Start of INFORMATION SHOWN

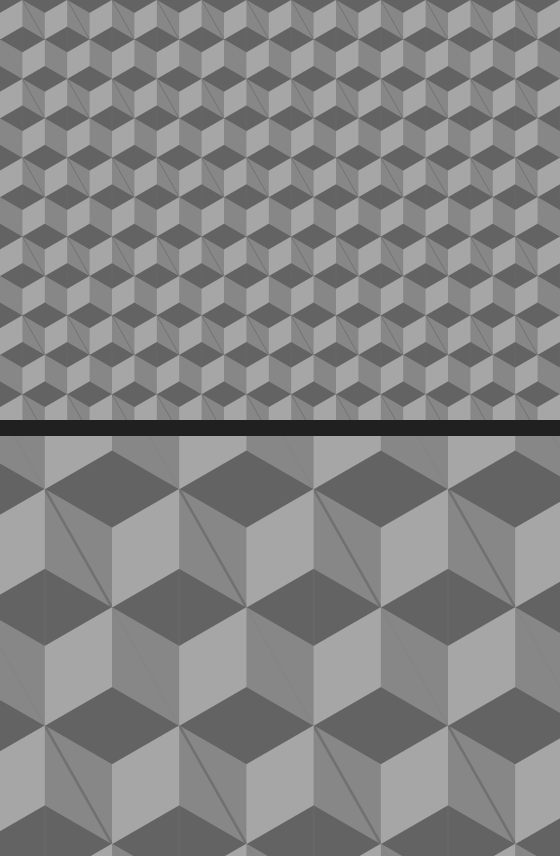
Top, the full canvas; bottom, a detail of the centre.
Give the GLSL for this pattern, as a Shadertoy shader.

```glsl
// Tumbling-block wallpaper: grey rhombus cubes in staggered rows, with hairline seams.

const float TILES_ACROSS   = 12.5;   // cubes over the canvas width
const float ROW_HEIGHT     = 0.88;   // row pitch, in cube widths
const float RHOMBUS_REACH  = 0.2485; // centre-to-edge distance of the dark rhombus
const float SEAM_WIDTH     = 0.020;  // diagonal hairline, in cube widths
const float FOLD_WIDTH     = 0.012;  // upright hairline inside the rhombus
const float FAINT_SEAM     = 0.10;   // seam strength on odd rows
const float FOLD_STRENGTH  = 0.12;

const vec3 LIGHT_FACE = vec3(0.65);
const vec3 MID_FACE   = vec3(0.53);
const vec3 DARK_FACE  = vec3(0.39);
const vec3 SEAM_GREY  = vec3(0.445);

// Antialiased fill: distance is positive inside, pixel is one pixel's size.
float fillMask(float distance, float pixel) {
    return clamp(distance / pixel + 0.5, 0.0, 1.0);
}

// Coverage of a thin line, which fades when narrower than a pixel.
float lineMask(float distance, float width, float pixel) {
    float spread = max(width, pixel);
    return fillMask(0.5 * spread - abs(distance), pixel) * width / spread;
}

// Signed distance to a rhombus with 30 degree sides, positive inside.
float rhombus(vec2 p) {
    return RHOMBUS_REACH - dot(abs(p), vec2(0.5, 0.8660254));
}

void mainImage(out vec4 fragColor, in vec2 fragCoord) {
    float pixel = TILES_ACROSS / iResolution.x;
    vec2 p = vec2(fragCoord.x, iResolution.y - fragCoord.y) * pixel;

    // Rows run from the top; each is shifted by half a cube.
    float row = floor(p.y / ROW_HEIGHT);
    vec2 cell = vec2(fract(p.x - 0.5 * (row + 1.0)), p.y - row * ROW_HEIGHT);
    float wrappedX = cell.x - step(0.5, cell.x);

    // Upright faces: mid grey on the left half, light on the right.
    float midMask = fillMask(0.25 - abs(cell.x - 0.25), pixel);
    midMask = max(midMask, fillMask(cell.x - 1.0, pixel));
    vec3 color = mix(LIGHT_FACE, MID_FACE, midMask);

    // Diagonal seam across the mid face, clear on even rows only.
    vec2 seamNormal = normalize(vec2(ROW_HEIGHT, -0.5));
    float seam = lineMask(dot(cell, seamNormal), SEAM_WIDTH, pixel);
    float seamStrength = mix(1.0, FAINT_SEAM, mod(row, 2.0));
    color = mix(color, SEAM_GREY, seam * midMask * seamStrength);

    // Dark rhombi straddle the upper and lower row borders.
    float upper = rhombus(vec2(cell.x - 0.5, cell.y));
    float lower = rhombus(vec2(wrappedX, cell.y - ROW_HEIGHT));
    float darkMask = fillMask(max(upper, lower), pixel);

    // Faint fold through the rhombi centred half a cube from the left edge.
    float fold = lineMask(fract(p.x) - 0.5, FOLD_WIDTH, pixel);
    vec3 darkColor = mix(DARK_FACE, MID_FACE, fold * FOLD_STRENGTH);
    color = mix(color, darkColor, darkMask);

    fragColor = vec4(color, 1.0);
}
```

End of INFORMATION SHOWN
Start of INFORMATION SHOWN

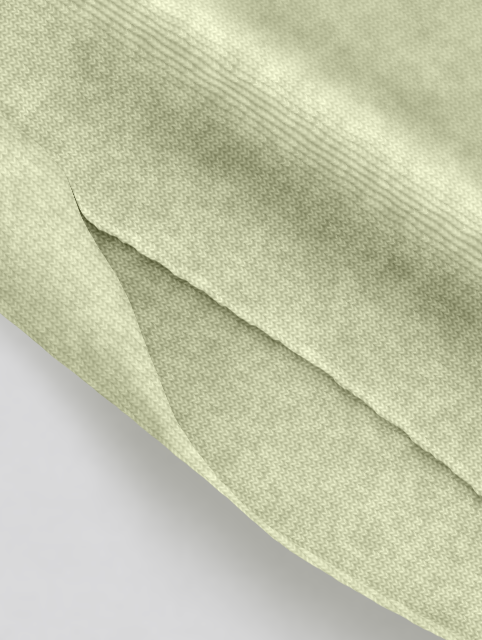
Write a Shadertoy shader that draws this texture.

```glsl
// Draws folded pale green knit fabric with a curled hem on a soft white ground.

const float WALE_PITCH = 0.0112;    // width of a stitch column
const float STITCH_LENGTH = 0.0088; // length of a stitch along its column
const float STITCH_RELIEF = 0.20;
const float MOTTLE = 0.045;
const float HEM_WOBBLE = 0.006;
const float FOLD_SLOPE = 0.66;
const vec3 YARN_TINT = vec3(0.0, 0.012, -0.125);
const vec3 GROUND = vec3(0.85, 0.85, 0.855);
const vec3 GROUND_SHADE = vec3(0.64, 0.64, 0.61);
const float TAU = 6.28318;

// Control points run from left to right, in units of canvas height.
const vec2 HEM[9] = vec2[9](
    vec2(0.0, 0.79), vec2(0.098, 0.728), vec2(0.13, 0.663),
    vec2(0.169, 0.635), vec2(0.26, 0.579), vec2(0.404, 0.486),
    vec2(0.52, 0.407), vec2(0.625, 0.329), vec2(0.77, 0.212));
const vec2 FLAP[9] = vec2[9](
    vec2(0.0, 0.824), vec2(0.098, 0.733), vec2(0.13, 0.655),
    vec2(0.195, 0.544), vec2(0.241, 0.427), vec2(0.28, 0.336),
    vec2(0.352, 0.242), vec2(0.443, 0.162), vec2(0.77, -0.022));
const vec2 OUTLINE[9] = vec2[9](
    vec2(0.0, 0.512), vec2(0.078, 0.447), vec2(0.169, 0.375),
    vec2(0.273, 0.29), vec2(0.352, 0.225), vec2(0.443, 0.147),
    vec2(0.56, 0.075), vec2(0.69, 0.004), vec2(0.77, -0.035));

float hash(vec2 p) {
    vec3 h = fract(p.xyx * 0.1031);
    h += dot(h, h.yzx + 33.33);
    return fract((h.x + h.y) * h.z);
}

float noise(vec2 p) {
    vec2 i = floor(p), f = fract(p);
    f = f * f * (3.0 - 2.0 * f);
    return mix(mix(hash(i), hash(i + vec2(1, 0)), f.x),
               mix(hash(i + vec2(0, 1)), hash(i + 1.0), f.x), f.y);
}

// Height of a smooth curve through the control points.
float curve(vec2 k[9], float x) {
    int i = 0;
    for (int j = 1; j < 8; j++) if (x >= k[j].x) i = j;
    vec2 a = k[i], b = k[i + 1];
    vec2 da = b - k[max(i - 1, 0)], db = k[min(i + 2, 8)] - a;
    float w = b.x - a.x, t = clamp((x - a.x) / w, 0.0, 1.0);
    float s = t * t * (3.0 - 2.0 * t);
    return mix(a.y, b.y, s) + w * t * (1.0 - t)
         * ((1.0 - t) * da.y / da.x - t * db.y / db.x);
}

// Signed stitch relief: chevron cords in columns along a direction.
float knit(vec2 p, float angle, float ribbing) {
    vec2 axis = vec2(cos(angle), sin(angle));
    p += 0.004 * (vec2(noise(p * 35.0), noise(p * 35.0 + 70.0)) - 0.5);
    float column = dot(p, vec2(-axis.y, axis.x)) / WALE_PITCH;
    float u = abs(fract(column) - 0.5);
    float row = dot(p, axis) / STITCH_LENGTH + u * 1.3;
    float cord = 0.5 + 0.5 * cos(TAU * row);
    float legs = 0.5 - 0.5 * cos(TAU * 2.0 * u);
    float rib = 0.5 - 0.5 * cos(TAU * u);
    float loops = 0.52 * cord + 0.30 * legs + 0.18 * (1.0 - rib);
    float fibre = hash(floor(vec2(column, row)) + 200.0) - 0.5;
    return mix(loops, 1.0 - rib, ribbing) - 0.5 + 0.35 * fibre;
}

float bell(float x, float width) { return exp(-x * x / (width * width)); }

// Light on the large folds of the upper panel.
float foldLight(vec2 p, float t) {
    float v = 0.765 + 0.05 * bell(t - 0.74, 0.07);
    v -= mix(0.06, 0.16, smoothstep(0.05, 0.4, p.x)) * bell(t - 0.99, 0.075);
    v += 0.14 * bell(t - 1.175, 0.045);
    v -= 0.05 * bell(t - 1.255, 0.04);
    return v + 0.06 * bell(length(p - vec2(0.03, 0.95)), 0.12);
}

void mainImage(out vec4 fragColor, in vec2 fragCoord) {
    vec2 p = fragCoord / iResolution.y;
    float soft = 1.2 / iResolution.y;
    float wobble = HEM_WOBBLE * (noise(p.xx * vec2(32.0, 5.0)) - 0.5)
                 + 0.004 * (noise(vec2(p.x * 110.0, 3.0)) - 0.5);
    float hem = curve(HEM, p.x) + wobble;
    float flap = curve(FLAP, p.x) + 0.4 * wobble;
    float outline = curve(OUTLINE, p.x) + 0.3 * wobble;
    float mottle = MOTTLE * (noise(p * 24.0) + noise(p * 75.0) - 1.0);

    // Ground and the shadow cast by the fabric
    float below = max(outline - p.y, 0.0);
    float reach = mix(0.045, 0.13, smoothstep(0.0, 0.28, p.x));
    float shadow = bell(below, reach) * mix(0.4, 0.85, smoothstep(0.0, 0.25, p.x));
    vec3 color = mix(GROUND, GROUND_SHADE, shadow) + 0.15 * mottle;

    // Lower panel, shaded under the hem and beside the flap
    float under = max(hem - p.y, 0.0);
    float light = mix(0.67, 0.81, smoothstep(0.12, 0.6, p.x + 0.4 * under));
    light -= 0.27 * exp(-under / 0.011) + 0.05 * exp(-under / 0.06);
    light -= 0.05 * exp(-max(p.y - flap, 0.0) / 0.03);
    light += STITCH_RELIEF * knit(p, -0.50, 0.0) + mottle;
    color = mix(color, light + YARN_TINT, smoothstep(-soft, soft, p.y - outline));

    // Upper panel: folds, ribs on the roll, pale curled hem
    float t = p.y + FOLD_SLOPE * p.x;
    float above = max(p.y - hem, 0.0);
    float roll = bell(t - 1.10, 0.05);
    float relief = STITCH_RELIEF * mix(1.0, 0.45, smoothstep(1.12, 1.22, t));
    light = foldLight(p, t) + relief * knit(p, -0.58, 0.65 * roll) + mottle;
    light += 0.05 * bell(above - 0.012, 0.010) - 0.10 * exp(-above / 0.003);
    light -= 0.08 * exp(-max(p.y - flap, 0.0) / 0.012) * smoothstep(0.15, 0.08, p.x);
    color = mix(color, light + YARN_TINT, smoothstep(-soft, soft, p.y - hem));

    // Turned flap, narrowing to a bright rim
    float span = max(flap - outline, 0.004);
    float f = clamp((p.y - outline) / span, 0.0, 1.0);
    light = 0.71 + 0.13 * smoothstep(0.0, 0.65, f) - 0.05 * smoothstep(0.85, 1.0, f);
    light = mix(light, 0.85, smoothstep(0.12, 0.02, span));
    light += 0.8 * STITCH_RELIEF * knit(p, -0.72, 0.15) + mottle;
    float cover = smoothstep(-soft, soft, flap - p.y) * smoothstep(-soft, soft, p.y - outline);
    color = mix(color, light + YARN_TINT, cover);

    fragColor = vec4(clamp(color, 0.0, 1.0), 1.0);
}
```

End of INFORMATION SHOWN

■ **WORK ORDER**
Where a line in the entries holds the word "smoothstep", copy that line.

■ **OUTPUT BELOW**
    v -= mix(0.06, 0.16, smoothstep(0.05, 0.4, p.x)) * bell(t - 0.99, 0.075);
    float reach = mix(0.045, 0.13, smoothstep(0.0, 0.28, p.x));
    float shadow = bell(below, reach) * mix(0.4, 0.85, smoothstep(0.0, 0.25, p.x));
    float light = mix(0.67, 0.81, smoothstep(0.12, 0.6, p.x + 0.4 * under));
    color = mix(color, light + YARN_TINT, smoothstep(-soft, soft, p.y - outline));
    float relief = STITCH_RELIEF * mix(1.0, 0.45, smoothstep(1.12, 1.22, t));
    light -= 0.08 * exp(-max(p.y - flap, 0.0) / 0.012) * smoothstep(0.15, 0.08, p.x);
    color = mix(color, light + YARN_TINT, smoothstep(-soft, soft, p.y - hem));
    light = 0.71 + 0.13 * smoothstep(0.0, 0.65, f) - 0.05 * smoothstep(0.85, 1.0, f);
    light = mix(light, 0.85, smoothstep(0.12, 0.02, span));
    float cover = smoothstep(-soft, soft, flap - p.y) * smoothstep(-soft, soft, p.y - outline);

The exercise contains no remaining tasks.